The purpose of this phase is for children to broaden their knowledge of graphemes and phonemes for use in reading and spelling. They will learn new graphemes and alternative pronunciations for these and graphemes they already know, where relevant. Some of the alternatives will already have been encountered in the high-frequency words that have been taught. Children become quicker at recognising graphemes of more than one letter in words and at blending the phonemes they represent. When spelling words they will learn to choose the appropriate graphemes to represent phonemes and begin to build word-specific knowledge of the spellings of words.
Learn new phoneme ‘zh’ in words such as treasure.
Teach reading the words oh, their, people, Mr, Mrs, looked, called, asked.
Teach spelling the words said, so, have, like, some, come, were, there.
Teach reading the words water, where, who, again, thought, through, work, mouse, many, laughed, because, different, any, eyes, friends, once, please.
Teach spelling the words little, one, do, when, what, out.
Teach spelling the words oh, their, people, Mr, Mrs, looked, called, asked.
In phase 6 children will:
Be introduced to and taught the past tense.
Investigate and learn how to add suffixes.
Be taught how to spell long words.
Be taught how to find and learn the difficult bits in words.
Learn and practice spellings.
The past tense dealt with in this section is simple past tense, e.g. I looked, not continuous past tense, e.g. I was looking.
To reinforce understanding and application of the -ed suffix for the past tense (e.g. rounded, helped, turned, begged, hissed, wanted, sorted, hummed, waded, washed, hated, greased, lived)
1. Syllables To learn my word I can listen to how many syllables there are so
I can break it into smaller bits to remember (e.g. Sep-tem-ber, ba-by)
2. Base words To learn my word I can find its base word (e.g. Smiling – base smile + ing, e.g. women = wo + men)
3. Analogy To learn my word I can use words that I already know to help me (e.g. could: would, should)

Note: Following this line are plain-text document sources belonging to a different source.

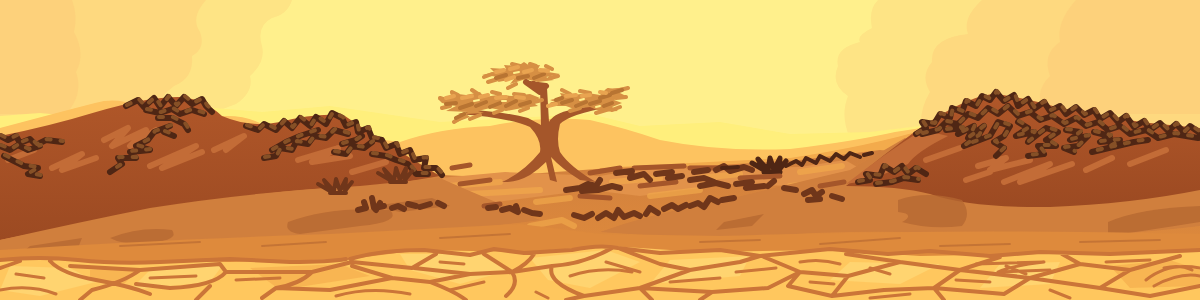
<!DOCTYPE html>
<html lang="en">
<head>
<meta charset="utf-8">
<title>Savanna at dusk</title>
<style>
:root{
  --sky:#fff08c; --sky-glow:#ffef7c; --haze-1:#fee485; --haze-2:#fed97f; --haze-3:#fdd17b;
  --far-hill:#fdc360; --far-hill-2:#f3ab4c; --hill-top:#b05729; --hill-base:#9c4a22; --hill-light:#c36c37;
  --sand:#d07f3d; --sand-light:#e2924a; --sand-dark:#b56731; --plain:#de8a3c;
  --scrub:#4f2614; --scrub-light:#865026; --bush:#70361a; --trunk:#a5562a;
  --leaf:#d68f43; --leaf-light:#e9a450; --leaf-dark:#b87432;
  --clay:#ffc75e; --clay-light:#ffd470; --crack:#cb7538;
}
html,body{margin:0;height:100%;overflow:hidden}
svg{display:block;width:1200px;height:300px}
.stroke{fill:none;stroke-linecap:round;stroke-linejoin:round}
.scrub{stroke:var(--scrub);stroke-width:6}
.twigs{stroke:var(--scrub-light);stroke-width:4;stroke-dasharray:4 10}
.bush{stroke:var(--bush);stroke-width:6}
.sheen{stroke:var(--hill-light);stroke-width:6}
.crack{stroke:var(--crack);stroke-width:4}
.hairline{stroke:var(--crack);stroke-width:3}
</style>
</head>
<body>
<svg viewBox="0 0 1200 300" role="img" aria-label="Dry savanna with a lone acacia tree between two scrubby hills and cracked earth in front">
<defs>
  <linearGradient id="hill" x1="0" y1="0" x2="0" y2="1">
    <stop offset="0" stop-color="var(--hill-top)"/><stop offset="1" stop-color="var(--hill-base)"/>
  </linearGradient>
  <linearGradient id="ground" x1="0" y1="0" x2="0" y2="1">
    <stop offset="0" stop-color="var(--sand)"/><stop offset=".7" stop-color="var(--plain)"/>
  </linearGradient>
  <path id="tuft" d="M-18-1L-6 6L-12-5L-2 6L0-6L4 6L10-6L9 6L16-3M-6 8H10"/>
  <path id="left-scrub" d="M0 136L8 140L16 136L20 143L30 139L36 145L46 140L62 142M0 146L10 150L18 145L28 150L40 146M4 156L16 162L24 166L38 168L28 174L40 176M126 106L138 100L144 107L154 98L160 107L168 97L176 106L184 97L192 104L202 99L206 106L212 112M146 110L160 113L172 109L180 114L192 110L204 114M158 118L172 118L184 124L188 130M170 126L154 132L148 140L136 146L150 150L130 152L136 158L118 158L122 164L110 172M164 132L174 136M246 126L258 130L264 124L276 130L284 121L292 128L300 118L310 126L316 117L326 124L332 113L342 118L346 126L356 122L358 132L368 128L372 138L382 140L386 148L396 144L400 154L410 150L414 160L426 158L424 168L436 168L442 175M264 158L276 156L280 148L292 150L296 142L308 144L314 136L326 138L334 130L348 134M272 150L286 142L300 136L318 130M334 152L346 154L352 146L364 148L372 142M342 144L356 140L362 136M372 154L386 156L396 160L408 164L416 174L428 174"/>
  <path id="right-scrub" d="M916 134L926 128L922 122L934 124L940 114L950 118L952 108L962 112L966 101L976 106L982 96L990 100L996 92L1004 101L1014 95L1018 106L1028 99L1034 109L1044 102L1050 111L1060 106L1066 114L1076 107L1084 115L1094 110L1100 119L1110 113L1118 122L1126 116L1134 127L1144 121L1150 130L1160 123L1168 131L1176 124L1184 132L1190 126L1200 133M922 134L938 130L946 122L958 124L968 114L978 118L988 108L998 114L1008 106L1018 116L1030 112L1040 120L1052 116L1064 124L1076 118L1086 126L1098 122L1108 130L1120 126L1130 134L1146 130L1158 138L1174 134L1198 138M946 130L962 128L958 134L974 126L968 138L984 126L978 136L964 146L990 136L998 122L1010 126L1004 136L994 142L1004 148L996 156M1018 122L1028 128L1016 136L1034 132L1028 142L1046 128L1058 132L1046 140L1056 146L1038 146L1044 154L1028 156M1066 130L1080 132L1070 140L1088 136L1078 146L1064 148L1074 152M1094 132L1110 136L1100 142L1120 140L1108 148L1092 152L1134 142L1148 140M858 182L870 180L866 174L880 176L884 166L894 172L902 166L908 174L916 168L926 174M876 184L892 182L904 178L918 180"/>
</defs>

<g id="sky">
  <rect width="1200" height="300" fill="var(--sky)"/>
  <path fill="var(--haze-1)" d="M0 0H292Q288 14 272 18Q256 26 262 46Q266 62 250 76Q254 92 236 104L215 112H0Z"/>
  <path fill="var(--haze-2)" d="M0 0H206Q190 18 200 32Q206 48 192 56Q194 78 174 86Q160 96 150 116H0Z"/>
  <path fill="var(--haze-3)" d="M0 0H72Q78 16 74 32Q86 54 76 72Q84 94 66 114H0Z"/>
  <path fill="var(--haze-1)" d="M878 0Q868 10 872 28Q856 36 860 42Q834 48 838 66Q830 84 848 96Q840 116 850 138H1200V0Z"/>
  <path fill="var(--haze-2)" d="M982 0Q962 18 968 34Q930 38 932 62Q920 76 930 92Q918 112 922 132H1200V0Z"/>
  <path fill="var(--haze-3)" d="M1076 0Q1056 22 1060 42Q1042 54 1050 76Q1032 94 1046 114H1200V0Z"/>
  <path fill="var(--sky-glow)" d="M0 116L40 113L90 118L215 108L262 112L330 106L440 122L590 114L640 126L720 122L790 134L870 132L920 126V165H0Z"/>
</g>

<g id="far-hills">
  <path fill="var(--far-hill)" d="M0 128Q60 112 95 103Q118 97 135 106L200 160H0Z"/>
  <path fill="var(--far-hill)" d="M205 118Q240 112 262 124L400 142Q440 128 490 126Q540 116 590 120Q625 128 660 140Q720 152 790 149Q850 142 895 132L960 122V200H205Z"/>
  <path fill="var(--far-hill-2)" d="M600 168Q700 162 790 158Q870 146 930 128V190H600Z"/>
</g>

<g id="sand">
  <path fill="url(#ground)" d="M0 170L400 168Q440 178 500 176L610 168L720 165L800 160L880 150L1200 180V300H0Z"/>
  <path fill="var(--sand-light)" d="M440 178L505 172L600 176L640 169L800 167L845 160L866 172L790 186L730 184L640 196L590 190L480 204L430 196Z"/>
  <path class="stroke" stroke="var(--far-hill-2)" stroke-width="6" opacity=".65" d="M448 186L500 182M470 194L540 190M536 202L570 198M612 182L660 178M700 178L740 174M800 172L842 166M790 186L826 182M650 196L700 190M530 226L562 220L574 226"/>
</g>

<g id="left-hill">
  <path fill="url(#hill)" d="M0 136Q50 126 96 112Q150 96 182 97Q205 100 222 116Q250 128 280 122Q320 112 345 116Q380 140 440 176L380 186Q290 188 225 200Q120 214 70 226L0 240Z"/>
  <path class="stroke sheen" d="M52 168L82 154L62 170L96 158M104 140L128 128L112 146L146 130L130 146L156 130M150 166L196 146L162 168L202 152M214 150L244 136L226 150M298 160L338 148L312 162L350 156M352 172L386 162M8 160L34 150"/>
  <path fill="var(--sand)" d="M0 240Q80 222 150 208Q250 192 360 186L440 178Q480 196 540 220Q400 240 0 254Z"/>
  <g fill="var(--sand-dark)" opacity=".75">
    <path d="M110 238Q140 226 172 230Q180 240 150 243Q125 246 110 238Z"/>
    <path d="M288 222Q330 206 390 210Q402 222 360 226L300 234Q284 232 288 222Z"/>
    <path d="M30 246L82 238L78 248L24 251Z"/>
    <path d="M372 206L432 198L450 206L400 212Z"/>
  </g>
  <use href="#left-scrub" class="stroke scrub"/>
  <use href="#left-scrub" class="stroke twigs" x="1" y="-1"/>
</g>

<g id="right-hill">
  <path fill="var(--sand)" d="M700 206Q790 184 850 170L905 138L960 180L1200 186V226Q1080 240 980 236Q860 226 720 240L600 232Q650 214 700 206Z"/>
  <path fill="url(#hill)" d="M846 186Q884 154 920 128Q964 98 992 94Q1020 96 1060 108Q1110 116 1140 122L1200 128V190Q1130 204 1050 207Q970 208 930 194Q900 186 846 186Z"/>
  <path fill="var(--hill-light)" d="M846 184Q884 154 922 130L948 136Q916 152 908 164L870 180Z"/>
  <path class="stroke sheen" d="M926 160L960 148M978 166L1006 158L990 170L1030 160M1004 182L1050 164L1020 182L1072 164M1086 170L1112 158M1130 164L1166 150M966 180L990 172"/>
  <g fill="var(--sand-dark)" opacity=".75">
    <path d="M898 200Q926 190 962 200Q972 214 962 226Q930 230 902 222Q916 214 898 212Z"/>
    <path d="M1108 222Q1140 208 1200 206V222Q1150 230 1108 236Z"/>
    <path d="M724 222L764 214L752 226L716 230Z"/>
  </g>
  <use href="#right-scrub" class="stroke scrub"/>
  <use href="#right-scrub" class="stroke twigs" x="1" y="-1"/>
</g>

<g id="valley-scrub" class="stroke bush">
  <use href="#tuft" x="336" y="185" stroke-width="4"/>
  <use href="#tuft" x="396" y="174" stroke-width="4"/>
  <use href="#tuft" x="770" y="164" stroke="var(--scrub)" stroke-width="5"/>
  <path stroke="var(--trunk)" stroke-width="5" d="M452 168L470 165M590 173L620 168M634 168L684 166M460 184L490 180M580 196L610 198M820 186L844 182M640 186L676 182M690 168L722 168M484 206L500 204M740 178L780 176"/>
  <path d="M358 210L366 208L364 202M372 198L374 208L384 206M376 210L380 203M392 208L398 206L404 209M408 204L416 206M420 207L430 204M438 203L444 206M488 208L496 207M502 210L510 208L518 212L516 206M524 210L532 213L540 214M566 190L580 188L588 184L596 186L600 180M582 191L598 190L612 186L620 188M574 215L584 218L592 214M598 218L606 213L614 218L618 210L624 217L634 213L640 216M646 214L650 208L658 213M664 209L672 205L678 209L686 205M690 206L698 203L704 207L710 198L718 202M722 200L734 198M616 173L632 171L630 178L644 174L650 180M656 174L672 172L668 178L682 176M690 180L704 178L714 182M694 172L708 170M716 170L724 166L730 171L744 167L752 170M700 186L716 183L728 186M736 184L752 182L746 188L764 186M768 186L774 181M784 188L796 190M804 194L812 190L816 196L822 192M808 200L820 199M832 196L842 199"/>
  <path stroke="var(--scrub)" stroke-width="4" d="M786 166L796 161L802 165L806 158L816 163L820 156L830 161L836 154L844 159L850 153L860 157M722 168L738 167M864 155L872 153"/>
</g>

<g id="acacia">
  <path fill="var(--trunk)" d="M458 114L476 110Q510 113 528 118L541 125L540 88H547L549 122Q554 112 580 108L606 103L610 107Q570 114 560 124Q556 140 560 152Q570 167 596 182L580 180Q562 169 551 157L557 182L550 180L546 162Q538 170 530 175Q516 183 502 182Q524 172 540 152Q542 140 530 127Q512 118 458 114Z"/>
  <path class="stroke" stroke="var(--trunk)" stroke-width="6" d="M526 82L540 92L546 86L530 84M542 90L534 84"/>
  <path id="canopy" fill="var(--leaf)" d="M482 75L494 72L490 68L506 69L504 65L518 66L524 62L530 66L540 65L538 69L552 68L548 72L560 74L546 77L554 80L538 82L526 79L510 84L514 79L498 82L500 77ZM438 99L452 97L450 93L466 95L480 92L484 97L498 95L512 96L530 94L540 98L532 102L538 106L522 108L506 111L490 108L478 111L484 113L466 114L470 117L454 123L458 116L468 112L446 111L456 106L442 103ZM550 100L562 97L560 93L574 95L588 93L600 95L606 89L630 87L618 92L626 96L614 100L622 103L612 107L618 111L602 112L590 107L574 109L566 106L552 106L558 103Z"/>
  <g class="stroke" stroke-width="4">
    <path stroke="var(--leaf)" d="M484 77L492 74M488 82L498 79M508 88L516 84M512 64L520 66M530 64L536 66M546 66L552 69M550 78L558 76M440 98L446 100M442 108L450 106M452 92L458 95M472 90L478 94M492 92L500 94M514 94L524 95M454 122L462 117M470 119L480 115M494 113L502 110M520 111L528 108M534 102L542 100M552 104L560 104M562 90L570 94M580 91L590 93M596 113L606 110M608 90L616 92M620 90L628 88M616 98L626 97M612 110L620 107M570 111L580 108"/>
    <path stroke="var(--leaf-dark)" d="M496 78L506 75M518 78L528 76M534 78L544 74M446 104L456 103M460 108L472 104M476 106L486 102M490 107L500 103M506 106L516 101M520 105L530 102M456 118L464 114M562 103L572 100M576 106L586 102M590 104L600 101M604 106L612 103M600 98L610 95M612 93L622 90M556 100L562 98"/>
    <path stroke="var(--leaf-light)" d="M496 72L504 70M510 69L518 67M524 72L532 70M540 70L548 71M506 80L514 77M446 98L454 96M462 98L472 96M480 97L488 95M496 98L506 97M516 97L524 98M566 96L576 95M582 96L590 95M600 92L606 93M548 106L556 104"/>
    <path stroke="var(--sky)" stroke-width="2" d="M514 73L519 72M474 101L479 100M502 101L506 101M580 100L584 99M596 107L600 106"/>
  </g>
</g>

<g id="plain">
  <path fill="var(--plain)" d="M0 250Q150 240 330 234L520 224L600 234L720 236Q960 228 1200 234V270H0Z"/>
  <path class="stroke" stroke="var(--sand-dark)" stroke-width="2" opacity=".6" d="M120 246L200 242M262 246L326 242M440 238L510 234M700 242L760 240M820 244L900 238M940 246L1010 244M1080 242L1160 240"/>
</g>

<g id="cracked-earth">
  <path fill="var(--clay)" d="M0 259L110 261L230 262L350 259L420 250L520 252L610 246L700 252L830 250L920 256L1040 254L1200 251V300H0Z"/>
  <path fill="var(--clay-light)" d="M10 266L70 268L96 282L40 296L0 290ZM150 270L222 266L210 282L130 290ZM400 254L480 254L510 270L460 284L410 270ZM530 258L606 250L640 262L590 288L548 280ZM670 260L750 256L740 276L650 284ZM850 262L940 264L900 284L830 280ZM1000 264L1060 262L1050 284L980 288Z"/>
  <path fill="var(--far-hill-2)" opacity=".6" d="M90 270L140 268L124 284L90 280ZM250 268L340 264L370 276L280 290ZM1110 266L1170 260L1200 270V286L1130 288Z"/>
  <path class="stroke crack" d="M0 260Q40 256 78 260T160 262T230 259L290 262Q330 262 346 259M350 259Q380 250 424 250L470 255L494 249L524 253L572 250Q600 244 618 248L660 253L720 250L760 256L830 249L888 254L930 251L990 256L1040 252L1110 254L1200 250M0 268Q12 264 20 261M50 261Q62 274 96 280T150 294M70 266L140 270L220 264L226 272L312 272L352 262M140 270Q124 282 92 290L80 300M226 272Q214 286 170 288L136 284M210 286L196 300M312 272Q300 284 276 288L330 290L392 278L352 266M276 288L262 298M352 262L412 268L436 254M392 278L430 282L470 274L414 268M430 282Q456 292 466 300M470 274L512 272L484 254M512 272Q528 264 534 254M512 272Q520 284 506 296M512 272L552 266Q584 264 612 248M552 266Q546 282 584 296L640 288L690 270L740 262L760 256M584 296L566 300M640 288L652 300M690 270L660 264L618 248M640 288L712 292L768 288L800 272L764 257M712 292L700 300M800 272L848 276L900 262L846 254M800 272L788 286L832 296M848 276L832 296L884 290L934 288L960 270L900 262M934 288L944 300M960 270L1000 257M960 270L1030 278L1080 264L1062 254M1030 278L1004 294L934 288M1080 264L1130 270L1180 256M1130 270L1100 288L1030 278M1100 288L1150 296L1200 286"/>
  <path class="stroke hairline" d="M0 290Q30 284 56 294M16 274L44 278M150 278L196 276M236 280L280 278M336 296Q370 286 410 294M440 262L464 264M450 290L484 282M536 292L548 298M570 276Q600 266 632 272M606 262L640 272M670 282L720 278M736 272L776 268M800 262Q820 258 840 264M810 282L834 284M870 268L890 274M870 298L910 294M976 264L1044 262Q1010 266 998 272L1050 270M1006 266L1026 274M956 280L990 282M1050 290L1070 298M1106 262L1150 260M1146 280Q1168 262 1200 268M1154 286Q1180 272 1200 276M1164 268Q1180 264 1192 270"/>
</g>
</svg>
</body>
</html>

4. Mnemonics To learn my word I can make up a sentence to help me remember it (e.g. could – O U Lucky Duck; people – people eat orange peel like elephants)